  • One scavenging pump placed below the sump, other pressure pump placed at the tank.
  • Scavenging pumps supply lubricating oil to the main tank through the filter and, a pressure pump supplies oil to the different parts of an engine through the oil cooler.
  • A dry-sump system gets you a couple of bonuses: First, it means the engine can sit a little lower, which gives the car a lower center of gravity and improves stability at speed.
  • Second, it keeps extra oil from soaking the crankshaft, which can lower horsepower.
  • And, since the sump can be located anywhere, it can also be any size and shape.
  • In this system, the pressure of oil is about 4 to 5 kg/cm2.
  • Here sump is kept dry. Hence called a Dry sump lubrication system.
  • This type of system is used in the sports car, and certain military vehicles extra.
  • In brief, an engine lubrication system in which the lubricating oil is carried in an external tank and not internally in a slump.
  • The sump is kept relatively free from oil by scavenging pumps, which return the oil to the tank after cooling.
  • The opposite of a wet sump system.
  • The pumping capacity of scavenging pumps is higher than that of the engine-driven pumps supplying oil to the system.
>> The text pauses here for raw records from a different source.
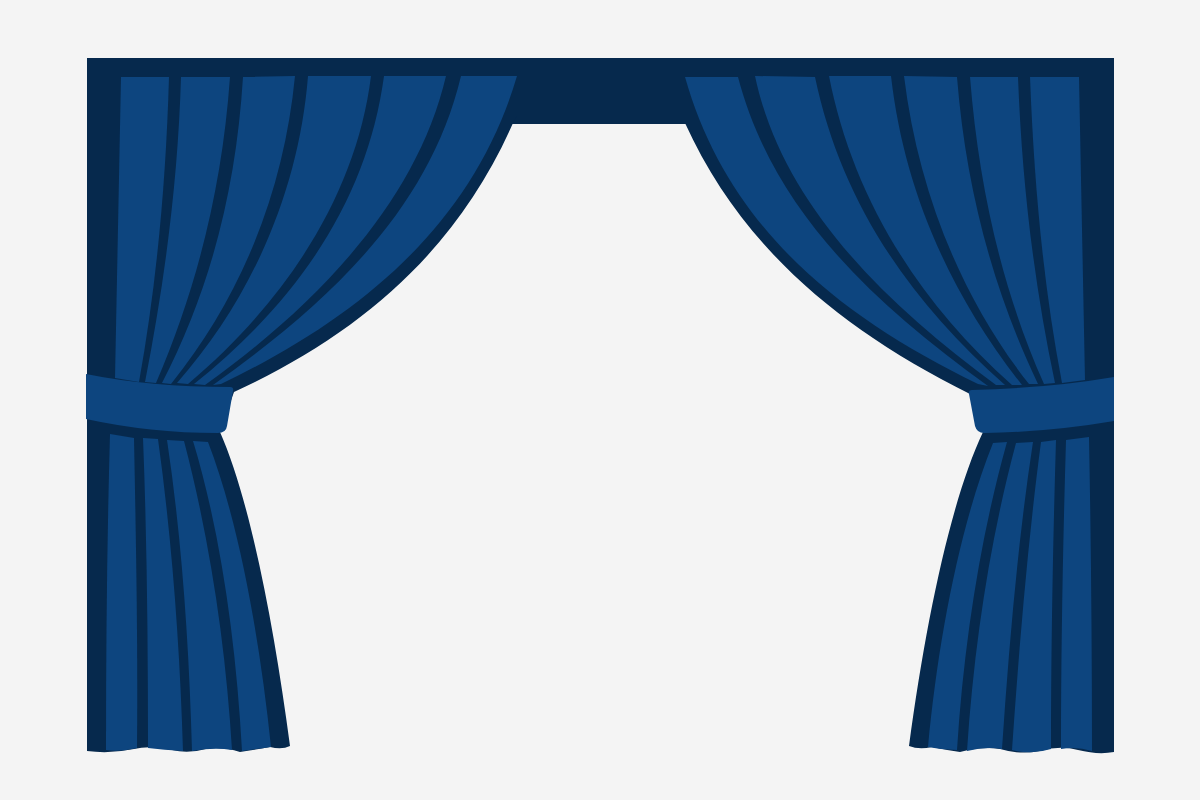
<!DOCTYPE html>
<html lang="en">
<head>
<meta charset="utf-8">
<title>Stage curtains</title>
<style>
:root {
  --wall: #f4f4f4;
  --shade: #06294d;
  --cloth: #0d457f;
}
html, body { margin: 0; height: 100%; overflow: hidden; background: var(--wall); }
.stage { display: block; width: 1200px; height: 800px; background: var(--wall); }
.shade { fill: var(--shade); }
.cloth { fill: var(--cloth); }
</style>
</head>
<body>
<svg class="stage" viewBox="0 0 1200 800" role="img" aria-label="Blue stage curtains tied back on both sides">
  <path id="valance" class="shade" d="M87 58H1114V124H87Z"/>

  <g id="left-curtain">
    <path class="shade" d="M87 58H517V116L513 123C458 248 364 332 234 392L220 432C250 500 274 625 290 746Q282 750 270 747Q254 750 240 752Q222 746 206 749Q188 754 172 750Q150 745 134 749Q110 754 87 751Z"/>
    <g id="left-drape" class="cloth">
      <path d="M121 77H169C166 180 157 282 139 382L115 378Z"/>
      <path d="M181 77H230C222 190 196 290 156 383L145 382C165 280 178 180 181 77Z"/>
      <path d="M243 77L295 76C284 190 242 296 171 384L162 383C210 290 236 190 243 77Z"/>
      <path d="M308 76H371C357 190 290 298 188 384L177 383C252 298 299 190 308 76Z"/>
      <path d="M384 76H446C418 196 324 300 205 385L194 384C304 296 368 194 384 76Z"/>
      <path d="M461 76H517C474 222 363 316 221 384L213 385C334 299 430 206 461 76Z"/>
    </g>
    <g id="left-tail" class="cloth">
      <path d="M110 434L134 438C136 540 138 645 137 748Q121 752 106 750C106 645 107 540 110 434Z"/>
      <path d="M143 438L158 439C172 540 180 648 183 751Q164 750 148 748C148 645 147 540 143 438Z"/>
      <path d="M167 440L184 441C210 540 226 648 232 750Q214 747 192 751C189 645 182 540 167 440Z"/>
      <path d="M193 441L208 442C239 522 260 640 271 747Q256 749 242 751C236 640 220 530 193 441Z"/>
    </g>
    <path id="left-tieback" class="cloth" d="M86 374Q150 387 230 387Q234 387 233 391L227 426Q226 433 218 433Q150 433 86 419Z"/>
  </g>

  <g id="right-curtain">
    <path class="shade" d="M1114 58H685V123C741 246 838 328 970 394L983 432C951 500 926 620 909 746Q919 750 932 747Q946 750 960 752Q982 746 1000 749Q1020 755 1040 751Q1060 745 1078 750Q1098 755 1114 752Z"/>
    <g id="right-drape" class="cloth">
      <path d="M685 77H738C772 206 866 298 988 386L978 384C838 316 727 226 685 77Z"/>
      <path d="M755 76L815 77C840 196 904 296 1005 385L996 385C880 300 781 200 755 76Z"/>
      <path d="M829 76H891C904 190 950 294 1022 385L1012 385C916 300 852 194 829 76Z"/>
      <path d="M904 76L957 77C966 190 994 292 1038 384L1029 384C961 298 918 190 904 76Z"/>
      <path d="M970 77H1018C1022 182 1034 284 1055 383L1044 384C1003 292 979 190 970 77Z"/>
      <path d="M1030 77H1079L1085 380L1062 383C1043 284 1034 182 1030 77Z"/>
    </g>
    <g id="right-tail" class="cloth">
      <path d="M993 443L1007 442C981 535 964 640 957 750Q942 750 928 747C938 640 960 525 993 443Z"/>
      <path d="M1016 443L1033 442C1018 540 1009 645 1002 749Q986 746 967 751C974 645 990 540 1016 443Z"/>
      <path d="M1041 442L1056 440C1053 540 1051 648 1051 749Q1032 755 1012 750C1019 648 1028 540 1041 442Z"/>
      <path d="M1066 440L1089 437C1091 540 1092 645 1092 751Q1076 746 1061 749C1061 648 1063 540 1066 440Z"/>
    </g>
    <path id="right-tieback" class="cloth" d="M1114 377Q1050 388 972 390Q968 390 969 394L975 426Q977 433 984 433Q1050 432 1114 421Z"/>
  </g>
</svg>
</body>
</html>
6. Wet Sump Lubrication System:

  • In this system, the oil is delivered from the sump strainer to different engine parts.
  • In this system, the pressure of oil is about 4 to 5kg/cm2.
  • After lubrication oil is drawn back to the oil sump.
  • In this case, the oil is always present in the sump.
  • Hence called a wet sump lubrication system.
  • The advantage of a wet sump system is its simplicity. And the oil is close to where it will be used, there aren’t too many parts to engineer or repair, and it’s relatively cheap to build into a car.


What is an engine lubrication system?

The Engine lubrication system is considered to give a flow to the clean oil at the accurate temperature, with a appropriate pressure to each part of the engine.

Why does an engine need lubrication?

Engine oil must lubricate the various parts of an engine to reduce friction and minimize unnecessary loss of power. A well-lubricated engine will burn fuel more effectively and therefore perform better.

What would happen to an engine without a lubrication system?

Lubrication plays a key role in the life expectancy of an engine. Without oil, an engine would succumb to overheating and seizing very quickly. Lubricants help mitigate this problem, and if properly monitored and maintained, can extend the life of your motor.

What is the major cause of lubricating system failure?

Moisture is one of the main failures of lubricating oils because it greatly increases the oxidation rate of the lubricant. Foreign material: Foreign materials in oils such as particles very seldom affect the lubrication oils but greatly decrease the life of the equipment components.

What is the most common problem in a lubricating system?

Through visual inspections the most common cases of lubrication problems that are diagnosed are: Lubricant degradation in gearboxes. Bearings with contaminated grease or over-greased. Contamination of lubricant with metallic particles in gearboxes or bearings.